The League of Gentlemen, mercifully, remained in its unfathomable prime. A triumphant one-hour Christmas special on BBC2 showed it to be The Fast Show's natural successor. Taking three characters' back stories, it had particular sport with Herr Lipp, whose predatory homosexual designs on an English exchange student were nothing like as sinister as the vampirish tendencies of his German choristers.

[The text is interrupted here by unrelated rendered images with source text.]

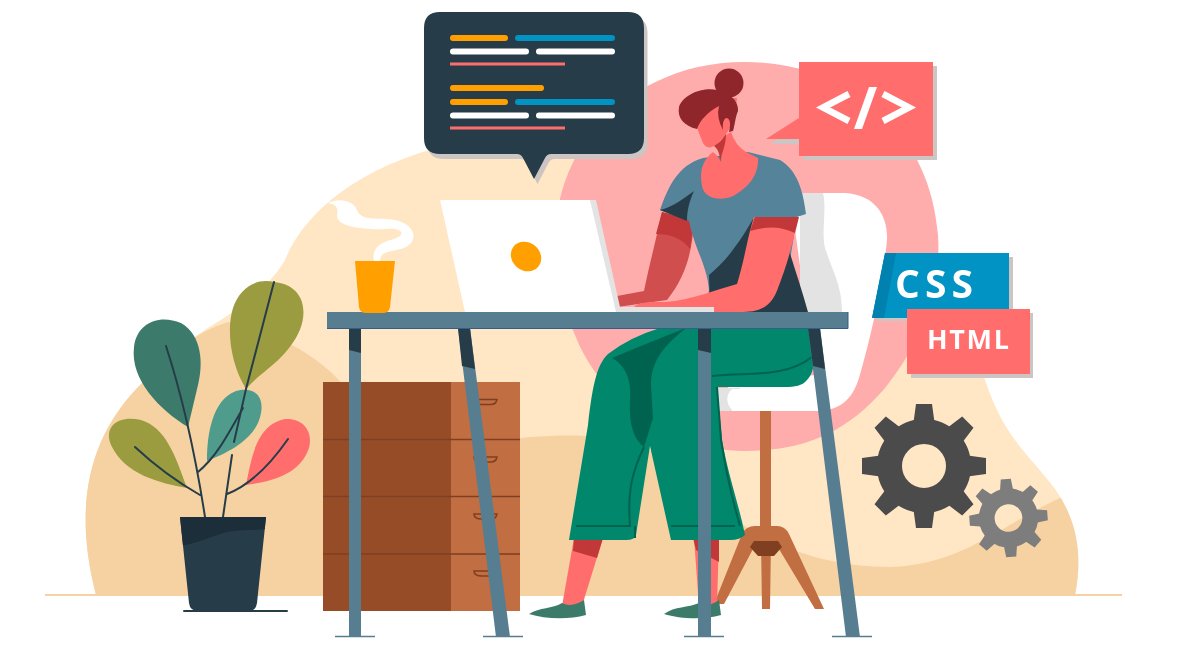
<!DOCTYPE html>
<html lang="en">
<head>
<meta charset="utf-8">
<title>Web developer at work</title>
<style>
:root {
  --cream: #ffe6c4; --sand: #f6d2a2; --blush: #ffacac; --coral: #ff6e6c;
  --red: #c23737; --arm-shade: #d14e4e; --hair: #8e262b;
  --navy: #263d49; --navy-dark: #1c2e39; --steel: #577d91; --shirt: #55839a;
  --orange: #ff9f00; --blue: #0093c4; --blue-dark: #0081af;
  --green: #00876c; --green-dark: #006350; --shoe: #3c7b6a;
  --olive: #9a9c3f; --leaf-dark: #3c7b6b; --leaf: #509c8c;
  --wood: #c16e43; --wood-dark: #974c28; --wood-line: #7f3f20;
  --gear: #4b4b4b; --gear-light: #7d7d7d; --shadow: #ccc5c3; --grey: #e3e3e3;
}
html, body { margin: 0; background: #fff; overflow: hidden; }
svg { display: block; width: 1200px; height: 651px; }
.label { font-family: "Open Sans", "Noto Sans", sans-serif; font-weight: 700; fill: #fff; }
.line { fill: none; stroke: var(--navy); stroke-width: 2; stroke-linecap: round; }
.seam { fill: none; stroke: var(--green-dark); stroke-width: 2; }
.code { fill: none; stroke-width: 6; stroke-linecap: round; }
</style>
</head>
<body>
<svg viewBox="0 0 1200 651" role="img" aria-label="A developer typing on a laptop at a desk, surrounded by code bubbles, gears and a plant">
  <defs>
    <clipPath id="hill-clip"><path id="hill" d="M96 595C74 510 86 440 140 385C190 325 250 318 285 260C310 200 380 160 450 145C520 130 620 140 700 170L860 220C930 260 960 325 985 380C1005 440 1030 455 1055 489C1077 520 1083 555 1075 595Z"/></clipPath>
    <clipPath id="pot-clip"><path d="M180 517H266L257 603Q256 611 248 611H198Q190 611 189 603Z"/></clipPath>
    <g id="tooth-pair"><path d="M-8 -62H8L11 -40H-11ZM-8 62H8L11 40H-11Z"/></g>
    <g id="cog">
      <circle r="34.5" fill="none" stroke="currentColor" stroke-width="25"/>
      <g fill="currentColor">
        <use href="#tooth-pair"/><use href="#tooth-pair" transform="rotate(45)"/>
        <use href="#tooth-pair" transform="rotate(90)"/><use href="#tooth-pair" transform="rotate(135)"/>
      </g>
    </g>
    <g id="code-block">
      <path class="code" stroke="var(--orange)" d="M453 102H505"/>
      <path class="code" stroke="var(--blue)" d="M518 102H612"/>
      <path class="code" stroke="#fff" d="M453 115.500H526M539 115.500H612"/>
      <path d="M450 128H565" stroke="var(--coral)" stroke-width="3"/>
    </g>
    <path id="drawer-handle" d="M474 0H497Q496 5 491 5H482Q474 5 474 0Z" fill="none" stroke="var(--wood-line)" stroke-width="1.500"/>
  </defs>

  <g id="backdrop">
    <use href="#hill" fill="var(--cream)"/>
    <g clip-path="url(#hill-clip)" fill="var(--sand)">
      <path d="M60 620V440L140 385Q185 335 228 322C290 335 345 370 365 420C395 455 460 445 530 437C600 432 650 437 690 480C740 535 810 567 890 567C970 565 1010 515 1080 490V620Z"/>
    </g>
    <path d="M45 595H1122" stroke="var(--sand)" stroke-width="2"/>
    <path d="M744 62C850 62 930 130 938 235C942 300 915 350 885 388C845 435 800 451 744 451C670 450 600 400 575 335C545 265 548 190 590 135C625 90 680 62 744 62Z" fill="var(--blush)"/>
  </g>

  <g id="gears">
    <use href="#cog" transform="translate(924 466)" color="var(--gear)"/>
    <use href="#cog" transform="translate(1008.500 518) rotate(-4) scale(.63)" color="var(--gear-light)"/>
  </g>

  <g id="plant">
    <path d="M274 282C308 285 312 320 289 348C275 366 260 373 246 389C231 365 226 330 233 308C240 287 257 278 274 282Z" fill="var(--olive)"/>
    <path d="M188 427C160 410 130 380 134 347C137 322 160 314 181 323C203 336 203 365 198 385Z" fill="var(--leaf-dark)"/>
    <path d="M187 488C160 483 125 475 111 445C103 425 120 415 141 420C166 428 175 455 187 488Z" fill="var(--olive)"/>
    <path d="M207 461C207 435 212 400 236 391C255 386 264 397 261 413C257 438 230 452 207 461Z" fill="var(--leaf)"/>
    <path d="M246 485C252 455 257 425 285 419C305 418 313 433 309 448C300 475 270 482 246 485Z" fill="var(--coral)"/>
    <path class="line" d="M274 282L246 389L234 442M223 517L232 455M166 346Q190 420 205 517M135 447Q165 475 200 495M243 408C225 440 215 458 198 472M288 439C270 465 250 485 227 494"/>
    <g clip-path="url(#pot-clip)">
      <path d="M170 510H275V615H170Z" fill="var(--navy)"/>
      <path d="M170 510H275V528C245 532 235 528 215 536C200 541 193 544 180 546Z" fill="var(--navy-dark)"/>
    </g>
    <path class="line" d="M184 611H287"/>
  </g>

  <g id="drawers">
    <path d="M323 382H451V611H323Z" fill="var(--wood-dark)"/>
    <path d="M451 382H520V611H451Z" fill="var(--wood)"/>
    <path d="M323 439.500H520M323 496.500H520M323 554H520" stroke="var(--wood-line)" stroke-width="1.500"/>
    <use href="#drawer-handle" y="399.500"/><use href="#drawer-handle" y="457"/>
    <use href="#drawer-handle" y="514"/><use href="#drawer-handle" y="571"/>
  </g>

  <g id="chair">
    <path d="M760 405H771V530H760Z" fill="var(--wood)"/>
    <path d="M761 540H771L770 609H762Z" fill="var(--wood)"/>
    <path d="M755 526H777Q785 526 789 534L824 609H815L779 549H753L724 604H714L742 534Q746 526 755 526Z" fill="var(--wood)"/>
    <path d="M754 541H778L782 547L774 556H758L750 547Z" fill="var(--wood-line)"/>
    <path d="M790 193H845C875 195 888 215 887 240C882 290 870 340 859 378C852 400 840 411 815 411H730L728 385L815 375Z" fill="#fff"/>
    <path d="M800 193H823C827 210 821 230 825 248C832 270 842 285 842 312H800Z" fill="var(--grey)"/>
    <path d="M714 388H740L732 411H716Z" fill="var(--grey)"/>
    <path d="M732 389H820V411H733C725 403 726 395 732 389Z" fill="#fff"/>
  </g>

  <g id="woman">
    <g id="legs">
      <path d="M574 538H603L582 606H562Z" fill="var(--coral)"/>
      <path d="M574 538H603L597 558L573 551Z" fill="var(--red)"/>
      <path d="M694 538H719L717 606H699Z" fill="var(--coral)"/>
      <path d="M693 538H719V562L696 550Z" fill="var(--red)"/>
      <path d="M529 614C540 607 552 609 562 603C570 607 577 604 584 600L586 615C568 620 545 619 529 614Z" fill="var(--shoe)"/>
      <path d="M664 614C675 606 688 608 699 603C706 607 713 604 719 600L721 615C704 620 680 619 664 614Z" fill="var(--shoe)"/>
      <path d="M660 328H814C814 350 817 370 807 380C802 386 795 387 785 387H717L722 440C728 475 739 505 745 535Q740 540 730 540H671L650 446L636 535Q635 540 626 540H569L588 425C592 390 596 365 608 354Q630 337 660 328Z" fill="var(--green)"/>
      <path d="M612 358Q650 342 686 328C665 345 651 360 651 385L653 418L644 447Q628 435 630 400C632 380 625 365 612 358Z" fill="var(--green-dark)"/>
      <path class="seam" d="M576 526H630C627 490 633 470 644 447M635 526V538M671 526H735M717 387L721 440Q728 485 740 526M712 376C750 372 785 378 812 357"/>
    </g>
    <g id="torso">
      <path d="M662 212L694 222C692 250 687 275 667 300L617 307V296L644 291C650 262 656 240 662 212Z" fill="var(--arm-shade)"/>
      <path d="M662 212L694 220L690 249C682 238 670 234 656 234Z" fill="var(--red)"/>
      <path d="M703 158C678 165 668 187 660 210L689 221C695 250 707 265 709 290L705 312H800L790 260L797 217L806 214C803 190 797 170 780 160L748 152Z" fill="var(--shirt)"/>
      <path d="M660 210C670 208 682 200 694 191C689 202 687 211 687 221Z" fill="var(--navy)"/>
      <path d="M753 219C738 245 725 262 709 275L710 312H808C802 290 795 270 789 250L770 222Z" fill="var(--navy)"/>
      <path d="M754 217H797C795 240 785 270 778 288C771 309 757 312 740 312H632C633 301 650 302 665 302C692 300 715 290 737 284C744 262 748 235 754 217Z" fill="var(--coral)"/>
      <path d="M755 217H799L795 233Q775 223 750 231Z" fill="var(--red)"/>
    </g>
    <g id="head">
      <path d="M723 137L731 132Q735 145 746 152L758 158C759 175 748 188 733 196C720 202 704 198 702 186C699 170 703 160 713 152Q720 158 721 162Z" fill="var(--coral)"/>
      <path d="M700 98H737C735 118 731 134 714 146Q707 150 703 143L697 128C693 115 695 106 700 98Z" fill="var(--coral)"/>
      <path d="M714 146Q722 141 726 134C726 145 722 152 720 162C720 154 718 149 714 146Z" fill="var(--red)"/>
      <circle cx="729" cy="83" r="14.500" fill="var(--hair)"/>
      <path d="M717 90C730 92 739 102 738 111C735 118 735 125 733 131L729 132Q732 118 726 118Q722 120 723 130Q716 117 719 106C708 112 700 120 697 129C684 126 677 118 679 107C683 95 702 87 717 90Z" fill="var(--hair)"/>
    </g>
  </g>

  <g id="desk">
    <path d="M349 328H361V637H349ZM698 328H711V637H698ZM458 328H470L510 637H496ZM808 328H820L860 637H846Z" fill="var(--steel)"/>
    <path d="M349 328H361V353L349 350ZM698 328H711V353L698 350ZM458 328H470L475 369L462 366ZM808 328H820L825 369L813 366Z" fill="var(--navy)"/>
    <path d="M335 636.500H375M483 636.500H523M684 636.500H724M832 636.500H872" stroke="var(--steel)" stroke-width="1.500"/>
    <path d="M327 312H848V329H327Z" fill="var(--steel)"/>
    <path d="M327 328.500H848V312" fill="none" stroke="#345d8b" stroke-width="1"/>
  </g>

  <g id="laptop">
    <path d="M590 200H596L620 307H714V312H610Z" fill="var(--grey)"/>
    <path d="M440 200H590L616 312H465Z" fill="#fff"/>
    <ellipse cx="526" cy="256.500" rx="16" ry="14" transform="rotate(40 526 256.500)" fill="var(--orange)"/>
  </g>

  <g id="coffee">
    <path d="M355 261H395L390 307Q389 313 383 313H366Q360 313 359 307Z" fill="var(--orange)"/>
    <path d="M328 203C340 197 354 201 357 210C361 222 380 217 395 220C410 223 418 234 411 243C402 254 380 247 380 261H374C371 247 382 242 394 239C408 234 400 227 386 229C365 230 337 227 337 216C339 207 335 204 328 203Z" fill="#fff"/>
  </g>

  <g id="code-bubble">
    <path id="bubble-shape" d="M440 12H628Q644 12 644 28V138Q644 154 628 154H551Q547 154 545 158L534 179L523 158Q521 154 517 154H440Q424 154 424 138V28Q424 12 440 12Z" fill="var(--shadow)" transform="translate(3.500 5)"/>
    <path d="M440 12H628Q644 12 644 28V138Q644 154 628 154H551Q547 154 545 158L534 179L523 158Q521 154 517 154H440Q424 154 424 138V28Q424 12 440 12Z" fill="var(--navy)"/>
    <use href="#code-block" y="-64"/>
    <path class="code" stroke="var(--orange)" d="M453 88H541"/>
    <use href="#code-block"/>
  </g>

  <g id="tag-bubble">
    <path d="M803 66H937V160H803V144H770L803 122Z" fill="var(--shadow)"/>
    <path d="M799 62H933V156H799V139H766L799 118Z" fill="var(--coral)"/>
    <path d="M849 94L823 107.500L849 121M883 94L909 107.500L883 121" fill="none" stroke="#fff" stroke-width="6.500"/>
    <path d="M869 87H877L862 129H854Z" fill="#fff"/>
  </g>

  <g id="language-cards">
    <path d="M890 257H1013V321H876Z" fill="var(--shadow)"/>
    <path d="M885 253H1009V318H872Z" fill="var(--blue)"/>
    <path d="M885 253H896L884 318H872Z" fill="var(--blue-dark)"/>
    <text class="label" x="895" y="298" font-size="39" textLength="78">CSS</text>
    <path d="M911 313H1033V378H911Z" fill="var(--shadow)"/>
    <path d="M907 309H1030V374H907Z" fill="var(--coral)"/>
    <text class="label" x="927" y="349" font-size="27" textLength="82">HTML</text>
  </g>
</svg>
</body>
</html>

Meanwhile, the veterinarian Magnus Purblind's incompetence with the animal enema turned out to be a hereditary curse. The stories were exquisitely filmed, hugely atmospheric, and in the worst taste. My sister, from the comfort of her sofa, complained that it wasn't particularly funny: I'd say that the League had simply moved from the ridiculous to the sublime.

The rest of the BBC festival contained minor, forgivable disappointments. In the Christmas Day Victoria Wood With All the Trimmings (BBC1), the trimmings were Pete Postlethwaite, Derek Jacobi, Alan Rickman, Richard E Grant and more stars than Eric and Ernie could have shaken a stick at. But the format, a complicated parody of the BBC's ambition to split itself into multiple channels, meshed oddly with astute yet out-of-date parodies of Brief Encounter, Wives and Daughters and Brassed Off. It was followed by The Royle Family at Christmas. Here, the plot was lost by introducing Antony's in-laws to the cast. The Kavanaghs turned out to be a version of the insufferable "considerably richer than yow" invented by Harry Enfield years ago: too loud, broad and unoriginal for this small comedy of manners.

Outside the giggle factory, little gems shone more brightly than the set pieces. Lorna Doone (BBC1) was a bore, missing out (presumably for meteorological reasons) Lorna's famous blizzard rescue and retaining or, worse, inventing dialogue such as "I don't need lessons from you in who to love" and "Have you been to London before?"/ "I've been to Torquay". In a supine role, Amelia Warner, speaking Lorna's lines in the estuary-meets-Rada vowels common to most young actresses, was, well, supine. The performances of Michael Kitchen as Judge Jeffreys, Peter Vaughan as Sir Ensor and Honeysuckle Weeks as Annie Ridd briefly lit up the screen but, for the most part, this was doomy stuff.

So congratulations to those who, with more modest budgets, created bigger effects: David McVicar for his imaginative production of Glyndebourne's cocaine-sniffing La Boheme (C4); Susanna White for her reassessment of The Real Joan of Arc (C4) as an anorexic, bourgeois ur-Thatcherite; Christopher Lee for his dead creepy narration of M R James's ghost stories (in which the telling, not the tales, was dramatised); and to the producers Stephens Franklin and McGinn for tracking down the guilty men, such as the designer of Scalextric, in I Love a Seventies Christmas (BBC2). The thing about the TV personalities of that era is, even now, you cannot tell if they were serious. Tony Blackburn's comment on Basil Brush all but defined inscrutability. "Basil Brush has done more for foxes in this country," he opined, his voice just perhaps losing confidence in the material sent down by his brain, "than any individual puppet."

Andrew Billen is a staff writer on the London Evening Standard

Andrew Billen has worked as a celebrity interviewer for, successively, The Observer, the Evening Standard and, currently The Times. For his columns, he was awarded reviewer of the year in 2006 Press Gazette Magazine Awards.